In search of your Secret Garden

By Paul Willies

Special to FDI Alliance International


University Corporate Center

Things are looking good in the good ol’ USA – if you parse away the politics. Inflation is down, unemployment is reaching levels not seen in 17 years, job growth is up – the value of your home has surpassed the all-time high of 2008!
But how do you market your area to someone sitting in a corporate office in Frankfurt, London, or Paris?

Right now, the United States has a black eye politically, and talk of sanctions against foreign countries is not a good back drop for encouraging new inward investment. But nevertheless, the savvy investor knows that political winds change – and opportunity lies in the Secret Garden.

Secret Garden

Most Europeans equate the United States to the kitch of the tourist parks of Orlando, or the bustle of New York, Chicago and Los Angeles … but have no appreciation for the thousands of miles of country in between.

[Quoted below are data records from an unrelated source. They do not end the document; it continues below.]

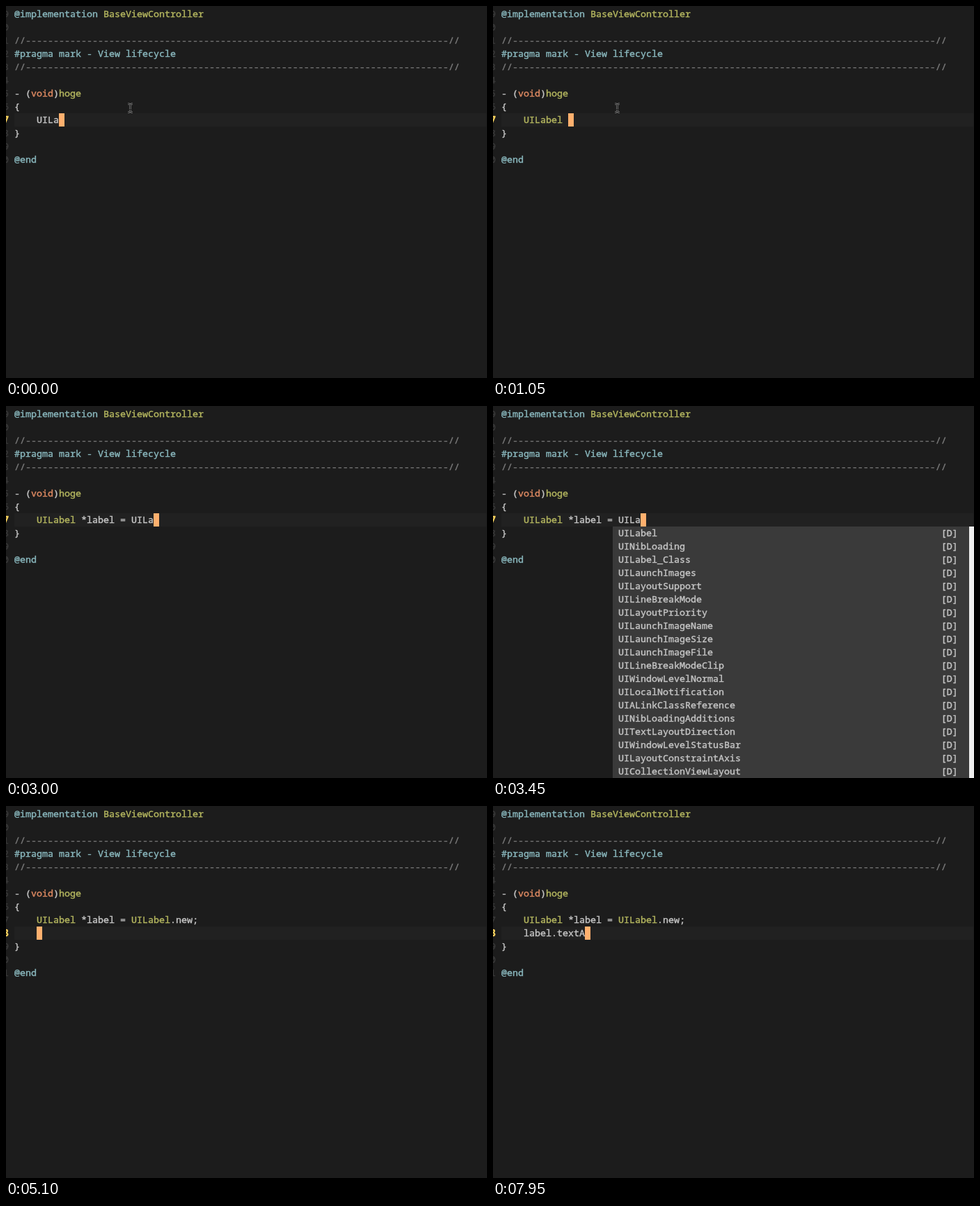
An HTML page that plays this animation: 691x534 px, repeating every 8 s.

```html
<!DOCTYPE html>
<html lang="en">
<head>
<meta charset="utf-8">
<title>Code completion</title>
<style>
html, body { margin: 0; width: 100%; height: 100%; overflow: hidden; background: #1c1c1c; }
#stage {
  position: relative; width: 691px; height: 534px; overflow: hidden;
  background: #1c1c1c; color: #c6c6c6;
  font: 500 13.3333px/19px "Noto Sans Mono", "DejaVu Sans Mono", monospace;
  font-kerning: none; font-variant-ligatures: none;
  -webkit-text-stroke: 0.4px;
}
#stage > * { position: absolute; }
.row, .item { height: 19px; white-space: pre; }
.row { left: 12px; }
.num { left: -4px; color: #3a3a3a; }
.num.on { color: #ffd75f; font-weight: 700; }
.pre { color: #8ab8be; }
.cls { color: #b4b65f; }
.typ { color: #de8a62; }
.com { color: #7a7a7a; }
#line { left: 12px; width: 678px; height: 19px; background: #212121; }
#cursor { width: 8px; height: 19px; background: #ffb06e; }
#menu { top: 173px; width: 512px; height: 361px; background: #3a3a3a; border-right: 8px solid #eee; }
.item { padding-left: 8px; }
.item.on { background: #bcbcbc; color: #3a3a3a; }
#beam { left: 172px; top: 138px; }
</style>
</head>
<body>
<div id="stage">
  <div id="line"></div>
  <div id="text" style="left:0;top:2px"></div>
  <div id="cursor"></div>
  <svg id="beam" width="14" height="17" fill="none">
    <defs><path id="bar" d="M3 2.5H5L6.5 4L8 2.5H10M6.5 4V13M3 14.5H5L6.5 13L8 14.5H10M5 10.5H8"/></defs>
    <use href="#bar" stroke="#777" stroke-width="2.6"/>
    <use href="#bar" stroke="#1c1c1c"/>
  </svg>
  <div id="menu"></div>
</div>
<script>
const LOOP = 8000, CELL = 8, ROW = 19, LEFT = 12, TOP = 2, FIRST = 8;
const $ = id => document.getElementById(id);
const span = (cls, s) => `<span class="${cls}">${s}</span>`;

const rule = span('com', '//' + '-'.repeat(76) + '//');
const head = [
  span('pre', '@implementation') + ' ' + span('cls', 'BaseViewController'),
  '', rule, span('pre', '#pragma mark - View lifecycle'), rule, '',
  '- (' + span('typ', 'void') + ')' + span('cls', 'hoge'),
  '{'
];
const tail = ['}', '', span('pre', '@end')];

const names = `UILabel UINibLoading UILabel_Class UILaunchImages UILayoutSupport
UILineBreakMode UILayoutPriority UILaunchImageName UILaunchImageSize UILaunchImageFile
UILineBreakModeClip UIWindowLevelNormal UILocalNotification UIALinkClassReference
UINibLoadingAdditions UITextLayoutDirection UIWindowLevelStatusBar
UILayoutConstraintAxis UICollectionViewLayout`.split(/\s+/);
$('menu').innerHTML = names.map(n => `<div class="item">${n.padEnd(58)}[D]</div>`).join('');

// Each step: start time, typed text, menu column (0 = closed), first entry chosen
const steps = [];
const add = (t, text, menu = 0, chosen = false) => steps.push({ t, text, menu, chosen });
const type = (t, base, parts) => parts.forEach((p, i) => add(t + i * 150, base + p));

const decl = 'UILabel *label = ';
const done = decl + 'UILabel.new;\n';
add(0, 'UILa');
add(150, 'UILa', 3);
add(750, 'UILabel', 3, true);
add(1050, 'UILabel ');
type(1350, 'UILabel ', ['*', '*la', '*lab', '*label', '*label ', '*label =', '*label = ']);
type(2550, decl, ['U', 'UI', 'UIL', 'UILa']);
add(3450, decl + 'UILa', 20);
add(3900, decl + 'UILabel', 20, true);
type(4050, decl + 'UILabel.', ['', 'ne', 'new']);
add(4650, done.trimEnd());
add(5100, done);
type(5550, done, ['l', 'la', 'lab', 'label', 'label.']);
type(6450, done + 'label.', ['t', 'te', 'tex', 'text']);
add(7200, done + 'label.textAl');
add(7950, done + 'label.textA');

function draw({ t, text, menu, chosen }) {
  const typed = text.split('\n').map(s => '    ' + s);
  const now = FIRST + typed.length - 1;
  const y = TOP + now * ROW;
  const rows = [...head, ...typed.map(s => s.replace(/UILabel/g, span('cls', '$&'))), ...tail];
  $('text').innerHTML = rows.map((s, i) => {
    const pos = `style="position:absolute;top:${i * ROW}px"`;
    return `<div class="row num${i === now ? ' on' : ''}" ${pos}>${(i + 9) % 10}</div>` +
           `<div class="row" ${pos}>${s}</div>`;
  }).join('');
  $('line').style.top = $('cursor').style.top = y + 'px';
  $('cursor').style.left = LEFT + typed[typed.length - 1].length * CELL + 'px';
  $('menu').style.display = menu ? 'block' : 'none';
  $('menu').style.left = LEFT + menu * CELL + 'px';
  $('menu').firstChild.classList.toggle('on', chosen);
  $('beam').style.display = t < 1350 ? 'block' : 'none';
}

const start = performance.now();
let shown;
function tick() {
  const t = (performance.now() - start) % LOOP;
  const step = steps.findLast(s => s.t <= t);
  if (step !== shown) draw(shown = step);
  requestAnimationFrame(tick);
}
tick();
</script>
</body>
</html>
```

When you live in a country or city where the language can change within a two-hour drive, where your dream of a family holiday is only a few hundred miles down the road – yet seems a distant thought – the idea that it might take 44 hours (2,983.6 miles) non-stop to get from Boston to Los Angeles by road is a bit daunting.

The game is to present your Secret Garden; that one place in the middle of nowhere that offers a nirvana of opportunity with the least risk. If you build it, will they come?

Capital costs associated with constructing the infrastructure and buildings of tomorrow vary widely by location and remain hard to predict – the cost to construct in London or New York exceeds $3,200 per M2 (10.76 Sq ft.). Fluctuating currencies and commodity prices, and unexpected political developments, have added to a complex and dynamic mix over the past 12 months. These factors add further dimensions of risk to investment decision making, increasing the challenges associated with securing certainty of outcome. Commercial industrial manufacturing has been experiencing a renaissance in the US, partly as a result of low energy costs and the increasing costs of imports from Asia, driven in part by higher wages. This is clearly a trend that will accelerate with renewed political support. Investors are able to consider manufacturing across sectors in the US due to further innovations in technology and sophisticated management systems in recent years.
There will be continuing investment in manufacturing if the pace of “reshoring” accelerates.

Employment

Ramping up your new manufacturing plant. The availability of filling positions is critical in the process of developing a new production or distribution center. High unemployment actually offers a large pool of potential workers – albeit in need of training. Offering training programs to potential investors can take the edge off the concern of filling positions. Technology and distant training can attract hungry applicants to the Secret Garden.

Quality of life

Where the cost of one-bedroom apartment in New York hovers around $2,000 a month – as much as $5,000 in London – the idea that a similar apartment would cost less than $1,000 – or an entire house $2,000 - is appealing to those slaving away to pay the rent, let alone the opportunity of actually owning your own castle!
And for recreation?

The lure of the wilderness – tranquility, peacefulness - can be powerful against the bustle of city life, although the perks of a Starbucks (no pun intended) has its place. The cultural aspects of the community need to be played as hard as the financial gain.

Transportation

University Corporate Center

If you live in London or New York there is a high probability you don’t own a car – you might not even have a driver’s license – you have no need. Bus, train and taxi services are less expensive options than parking a car in Manhattan or Paris. However, living in the suburbs or rural districts of a distant county – a car is vital to your wellbeing – access to a nearby airport holds appeal. In attracting employees to far-flung corners of the state, offering incentives for transportation could make or break filling a position.

Distribution

OK so you have built the best mousetrap money can buy – now you need to get it to market. Availability of cost-effective distribution by truck, rail, sea or air becomes a factor in the decision process.

Facilitating economic growth and prosperity through efficient movement of goods is at the center of any comprehensive transportation plan. Assessing the most efficient means of freight movement requires careful consideration. Concerns for open and competitive markets for the shipment of goods are weighed against concerns such as congestion mitigation and road safety. Each mode provides certain benefits when compared to the other, however those benefits typically entail a trade-off for some other cost. Advocates for the movement of goods by road point to speed and flexibility factors. Advocates for the movement of goods by rail point to safety and energy efficiency factors - the interrelated elements of air and water movement of goods should not be ignored.

Counting your blessings

Taxation issues can take a bite out of the bottom line. The cost of concurrency fees, building permits, and re-zoning issues can bring a well-thought-out plan to its knees. Many communities offer incentive packages that can take the sting from the risk of placing your investment in their district. And for most, the taxation levels are lower in far-flung communities than larger built-up ones – so taking the county road to the far ends of the earth may pay dividends in the long-term.


Paul Willies is a regular contributor to FDI Alliance, a commercial real estate appraiser based in Tampa, Florida, and the owner of Appraisal Development International, Inc (www.appraisaldevelopment.com) and can be reached at paul@appraisaldevelopment.com